If you have been convicted of a crime, you still have the right to vote.

  • If you have been convicted of a misdemeanor, you have the right to vote, even if you are incarcerated.
  • If you have been arrested for a felony but have not been convicted, you still have the right to vote.
  • If you have been convicted of a felony, you may not vote while incarcerated. Once you are out of prison or jail, you must re-register to vote, even if you were previously registered. You have the right to vote.
  • If you live in a halfway house, are on parole, probation, house arrest or any other sort of correctional control, you have the right to vote.

You are eligible to vote in Ohio:

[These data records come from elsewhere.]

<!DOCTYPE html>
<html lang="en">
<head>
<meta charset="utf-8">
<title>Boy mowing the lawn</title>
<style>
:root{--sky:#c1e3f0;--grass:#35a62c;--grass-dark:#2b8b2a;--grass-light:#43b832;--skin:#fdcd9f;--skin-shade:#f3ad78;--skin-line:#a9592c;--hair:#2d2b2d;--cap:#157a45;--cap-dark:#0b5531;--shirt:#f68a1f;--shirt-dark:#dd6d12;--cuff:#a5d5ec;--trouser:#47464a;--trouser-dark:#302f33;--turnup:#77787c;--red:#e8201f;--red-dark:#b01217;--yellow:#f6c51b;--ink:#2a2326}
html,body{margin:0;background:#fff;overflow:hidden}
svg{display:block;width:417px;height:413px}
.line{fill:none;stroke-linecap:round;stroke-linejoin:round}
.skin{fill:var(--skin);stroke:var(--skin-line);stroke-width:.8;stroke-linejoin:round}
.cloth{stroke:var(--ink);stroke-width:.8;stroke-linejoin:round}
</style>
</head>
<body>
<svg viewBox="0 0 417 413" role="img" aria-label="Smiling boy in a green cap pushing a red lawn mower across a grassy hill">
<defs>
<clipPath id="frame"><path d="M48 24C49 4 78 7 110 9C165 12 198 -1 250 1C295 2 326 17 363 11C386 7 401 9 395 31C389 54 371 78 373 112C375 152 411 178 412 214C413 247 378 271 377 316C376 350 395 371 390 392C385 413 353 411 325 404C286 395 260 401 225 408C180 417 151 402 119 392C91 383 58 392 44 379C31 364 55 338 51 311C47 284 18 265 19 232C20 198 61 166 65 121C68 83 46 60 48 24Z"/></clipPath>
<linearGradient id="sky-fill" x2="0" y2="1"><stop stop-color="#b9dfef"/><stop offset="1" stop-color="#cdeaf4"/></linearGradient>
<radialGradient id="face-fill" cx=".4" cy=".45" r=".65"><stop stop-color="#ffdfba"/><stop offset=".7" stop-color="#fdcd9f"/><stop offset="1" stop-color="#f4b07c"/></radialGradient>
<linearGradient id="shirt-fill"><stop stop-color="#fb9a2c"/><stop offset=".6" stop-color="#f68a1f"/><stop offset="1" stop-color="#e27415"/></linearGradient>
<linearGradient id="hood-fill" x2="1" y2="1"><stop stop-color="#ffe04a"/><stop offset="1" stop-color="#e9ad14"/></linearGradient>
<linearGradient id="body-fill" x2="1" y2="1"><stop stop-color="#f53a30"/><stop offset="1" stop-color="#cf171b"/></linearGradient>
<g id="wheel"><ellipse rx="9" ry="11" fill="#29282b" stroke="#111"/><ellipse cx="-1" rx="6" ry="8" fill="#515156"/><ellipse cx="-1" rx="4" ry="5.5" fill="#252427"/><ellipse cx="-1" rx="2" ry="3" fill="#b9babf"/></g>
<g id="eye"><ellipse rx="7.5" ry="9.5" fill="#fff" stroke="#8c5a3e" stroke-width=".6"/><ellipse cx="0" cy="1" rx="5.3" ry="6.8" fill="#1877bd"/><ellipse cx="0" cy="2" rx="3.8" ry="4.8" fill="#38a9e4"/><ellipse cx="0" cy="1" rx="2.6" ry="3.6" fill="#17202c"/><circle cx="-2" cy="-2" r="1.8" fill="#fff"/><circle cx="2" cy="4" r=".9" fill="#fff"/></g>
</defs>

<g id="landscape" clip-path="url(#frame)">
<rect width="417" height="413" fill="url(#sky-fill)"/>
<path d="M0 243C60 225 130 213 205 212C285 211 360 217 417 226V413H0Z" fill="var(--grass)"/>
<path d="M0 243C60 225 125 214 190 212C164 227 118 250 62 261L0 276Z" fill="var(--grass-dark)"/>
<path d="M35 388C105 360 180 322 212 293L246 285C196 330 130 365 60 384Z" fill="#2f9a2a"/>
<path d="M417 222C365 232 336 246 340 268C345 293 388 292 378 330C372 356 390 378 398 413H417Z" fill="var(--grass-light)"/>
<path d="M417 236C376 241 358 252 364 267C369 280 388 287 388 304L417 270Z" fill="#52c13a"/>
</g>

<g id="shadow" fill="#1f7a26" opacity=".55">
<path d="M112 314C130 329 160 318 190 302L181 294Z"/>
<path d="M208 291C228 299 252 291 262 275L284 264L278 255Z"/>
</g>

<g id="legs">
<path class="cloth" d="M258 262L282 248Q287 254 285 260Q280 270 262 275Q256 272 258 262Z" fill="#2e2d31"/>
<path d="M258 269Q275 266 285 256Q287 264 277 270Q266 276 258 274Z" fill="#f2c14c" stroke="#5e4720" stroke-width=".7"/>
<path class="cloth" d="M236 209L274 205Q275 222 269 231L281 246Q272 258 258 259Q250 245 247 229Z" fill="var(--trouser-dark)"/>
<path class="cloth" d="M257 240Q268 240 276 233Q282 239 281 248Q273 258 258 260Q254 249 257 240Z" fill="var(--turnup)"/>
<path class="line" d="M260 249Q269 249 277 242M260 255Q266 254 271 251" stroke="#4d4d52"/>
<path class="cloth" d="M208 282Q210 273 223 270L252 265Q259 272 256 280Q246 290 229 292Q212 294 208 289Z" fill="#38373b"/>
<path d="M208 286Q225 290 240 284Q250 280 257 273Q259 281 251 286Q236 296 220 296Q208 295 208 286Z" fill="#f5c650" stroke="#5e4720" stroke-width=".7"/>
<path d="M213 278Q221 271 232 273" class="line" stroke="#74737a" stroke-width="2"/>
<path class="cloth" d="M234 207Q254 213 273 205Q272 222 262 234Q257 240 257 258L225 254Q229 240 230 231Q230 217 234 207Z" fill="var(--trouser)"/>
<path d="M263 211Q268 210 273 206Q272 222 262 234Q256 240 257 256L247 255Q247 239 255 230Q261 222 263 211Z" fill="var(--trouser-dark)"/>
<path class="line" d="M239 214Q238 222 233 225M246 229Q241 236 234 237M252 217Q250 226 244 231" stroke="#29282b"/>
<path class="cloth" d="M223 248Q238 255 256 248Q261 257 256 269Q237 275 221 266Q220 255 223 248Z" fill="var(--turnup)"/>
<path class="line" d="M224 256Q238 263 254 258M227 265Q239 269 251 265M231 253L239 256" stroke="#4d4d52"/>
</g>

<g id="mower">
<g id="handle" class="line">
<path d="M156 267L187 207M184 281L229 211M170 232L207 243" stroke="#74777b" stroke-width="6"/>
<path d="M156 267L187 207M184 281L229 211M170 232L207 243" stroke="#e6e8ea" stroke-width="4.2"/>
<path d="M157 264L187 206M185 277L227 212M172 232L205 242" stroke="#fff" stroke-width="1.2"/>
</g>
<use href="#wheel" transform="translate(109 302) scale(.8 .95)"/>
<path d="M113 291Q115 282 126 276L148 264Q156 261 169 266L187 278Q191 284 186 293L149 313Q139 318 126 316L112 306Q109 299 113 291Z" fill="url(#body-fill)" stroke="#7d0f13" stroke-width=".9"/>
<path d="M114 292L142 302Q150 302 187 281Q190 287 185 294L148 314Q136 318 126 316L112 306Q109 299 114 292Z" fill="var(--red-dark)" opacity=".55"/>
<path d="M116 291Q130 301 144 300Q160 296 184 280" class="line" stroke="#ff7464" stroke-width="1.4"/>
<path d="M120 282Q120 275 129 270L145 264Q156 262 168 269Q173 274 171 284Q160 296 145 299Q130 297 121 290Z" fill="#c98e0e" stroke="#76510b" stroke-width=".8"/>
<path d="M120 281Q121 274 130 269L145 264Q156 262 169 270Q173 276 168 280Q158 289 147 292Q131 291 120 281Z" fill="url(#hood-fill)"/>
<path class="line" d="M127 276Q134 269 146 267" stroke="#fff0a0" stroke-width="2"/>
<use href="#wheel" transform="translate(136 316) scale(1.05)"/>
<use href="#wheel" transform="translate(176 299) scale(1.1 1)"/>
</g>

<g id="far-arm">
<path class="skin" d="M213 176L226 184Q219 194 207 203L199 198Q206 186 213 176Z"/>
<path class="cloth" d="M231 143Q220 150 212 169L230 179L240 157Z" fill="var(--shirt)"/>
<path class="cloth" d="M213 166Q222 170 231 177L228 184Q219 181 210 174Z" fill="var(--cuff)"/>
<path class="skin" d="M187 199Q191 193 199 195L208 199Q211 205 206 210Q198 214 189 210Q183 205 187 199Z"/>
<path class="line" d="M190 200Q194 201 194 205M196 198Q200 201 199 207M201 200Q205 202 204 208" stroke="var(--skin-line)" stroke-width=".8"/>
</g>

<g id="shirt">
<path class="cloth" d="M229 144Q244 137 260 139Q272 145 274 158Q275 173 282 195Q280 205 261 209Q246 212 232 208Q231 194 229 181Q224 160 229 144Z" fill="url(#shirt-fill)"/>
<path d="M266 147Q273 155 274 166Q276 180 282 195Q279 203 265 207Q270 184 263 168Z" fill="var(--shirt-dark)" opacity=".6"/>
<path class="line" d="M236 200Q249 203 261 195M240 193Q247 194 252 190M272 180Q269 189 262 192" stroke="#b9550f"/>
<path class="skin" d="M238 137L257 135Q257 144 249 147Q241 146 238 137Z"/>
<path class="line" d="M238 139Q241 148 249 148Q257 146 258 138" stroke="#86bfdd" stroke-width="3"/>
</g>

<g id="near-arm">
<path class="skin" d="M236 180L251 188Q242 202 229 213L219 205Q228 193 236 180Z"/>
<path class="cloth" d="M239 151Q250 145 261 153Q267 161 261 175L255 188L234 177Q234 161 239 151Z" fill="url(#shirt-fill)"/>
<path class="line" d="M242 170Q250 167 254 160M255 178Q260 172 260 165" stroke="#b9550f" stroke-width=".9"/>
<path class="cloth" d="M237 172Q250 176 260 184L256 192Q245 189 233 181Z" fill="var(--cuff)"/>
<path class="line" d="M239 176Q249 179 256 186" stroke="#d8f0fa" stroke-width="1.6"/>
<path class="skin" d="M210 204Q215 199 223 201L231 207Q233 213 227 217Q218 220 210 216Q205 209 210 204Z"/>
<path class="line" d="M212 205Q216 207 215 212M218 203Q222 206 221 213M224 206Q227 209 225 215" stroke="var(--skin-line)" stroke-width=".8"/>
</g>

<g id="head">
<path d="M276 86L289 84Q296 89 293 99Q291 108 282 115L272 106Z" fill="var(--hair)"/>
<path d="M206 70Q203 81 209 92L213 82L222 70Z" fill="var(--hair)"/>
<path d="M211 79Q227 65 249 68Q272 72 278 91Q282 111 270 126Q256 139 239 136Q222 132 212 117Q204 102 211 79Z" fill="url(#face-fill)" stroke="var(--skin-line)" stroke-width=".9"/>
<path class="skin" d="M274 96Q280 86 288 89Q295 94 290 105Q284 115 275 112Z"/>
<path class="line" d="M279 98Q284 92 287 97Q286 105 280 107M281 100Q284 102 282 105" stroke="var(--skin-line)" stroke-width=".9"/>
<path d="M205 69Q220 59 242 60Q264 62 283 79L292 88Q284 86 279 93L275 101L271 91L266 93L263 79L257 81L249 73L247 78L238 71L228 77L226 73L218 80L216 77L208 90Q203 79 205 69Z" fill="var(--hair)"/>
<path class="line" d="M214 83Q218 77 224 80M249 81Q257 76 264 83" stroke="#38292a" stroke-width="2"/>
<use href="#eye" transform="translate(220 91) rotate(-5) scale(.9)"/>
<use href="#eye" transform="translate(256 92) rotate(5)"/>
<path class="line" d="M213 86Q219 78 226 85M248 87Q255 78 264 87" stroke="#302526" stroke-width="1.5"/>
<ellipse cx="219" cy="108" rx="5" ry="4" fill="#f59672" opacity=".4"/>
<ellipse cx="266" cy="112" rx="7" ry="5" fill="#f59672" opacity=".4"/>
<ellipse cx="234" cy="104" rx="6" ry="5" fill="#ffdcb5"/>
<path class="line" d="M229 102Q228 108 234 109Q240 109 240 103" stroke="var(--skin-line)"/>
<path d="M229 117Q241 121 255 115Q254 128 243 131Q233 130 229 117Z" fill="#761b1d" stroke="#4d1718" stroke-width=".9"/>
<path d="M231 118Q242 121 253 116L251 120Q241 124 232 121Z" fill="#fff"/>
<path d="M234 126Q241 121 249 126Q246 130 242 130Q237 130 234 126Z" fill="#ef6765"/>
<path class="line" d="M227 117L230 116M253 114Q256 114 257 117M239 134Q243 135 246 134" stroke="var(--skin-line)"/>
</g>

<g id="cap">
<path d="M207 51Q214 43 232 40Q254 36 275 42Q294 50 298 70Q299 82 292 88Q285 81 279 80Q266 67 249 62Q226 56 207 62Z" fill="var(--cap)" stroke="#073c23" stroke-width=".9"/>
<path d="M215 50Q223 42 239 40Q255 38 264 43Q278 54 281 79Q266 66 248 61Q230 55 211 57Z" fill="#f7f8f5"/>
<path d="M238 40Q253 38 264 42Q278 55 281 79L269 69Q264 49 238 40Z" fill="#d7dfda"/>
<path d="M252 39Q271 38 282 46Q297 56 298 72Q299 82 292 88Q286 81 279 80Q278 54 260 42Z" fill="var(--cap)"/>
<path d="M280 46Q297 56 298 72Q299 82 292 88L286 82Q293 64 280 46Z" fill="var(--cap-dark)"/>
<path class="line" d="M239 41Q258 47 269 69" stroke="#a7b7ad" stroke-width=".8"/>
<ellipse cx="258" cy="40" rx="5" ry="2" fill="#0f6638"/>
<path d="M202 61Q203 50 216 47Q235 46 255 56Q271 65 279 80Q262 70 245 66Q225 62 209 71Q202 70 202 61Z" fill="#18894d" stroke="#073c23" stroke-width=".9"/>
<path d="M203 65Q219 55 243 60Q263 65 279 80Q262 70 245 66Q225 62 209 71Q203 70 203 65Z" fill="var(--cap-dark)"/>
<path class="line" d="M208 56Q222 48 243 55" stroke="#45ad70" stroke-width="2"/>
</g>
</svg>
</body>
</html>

  • If you are a citizen of the United States;
  • If you will be 18 on or before the day of the election in which you plan to vote;
  • If you have been a resident of Ohio for at least 30 days immediately before the election for which you are registering;
  • If you have not been declared incompetent to vote by a probate court;
  • If you are not currently incarcerated for a felony in any state;
  • If you have not permanently lost your voting rights due to violation of election laws, and;
  • If you have registered to vote.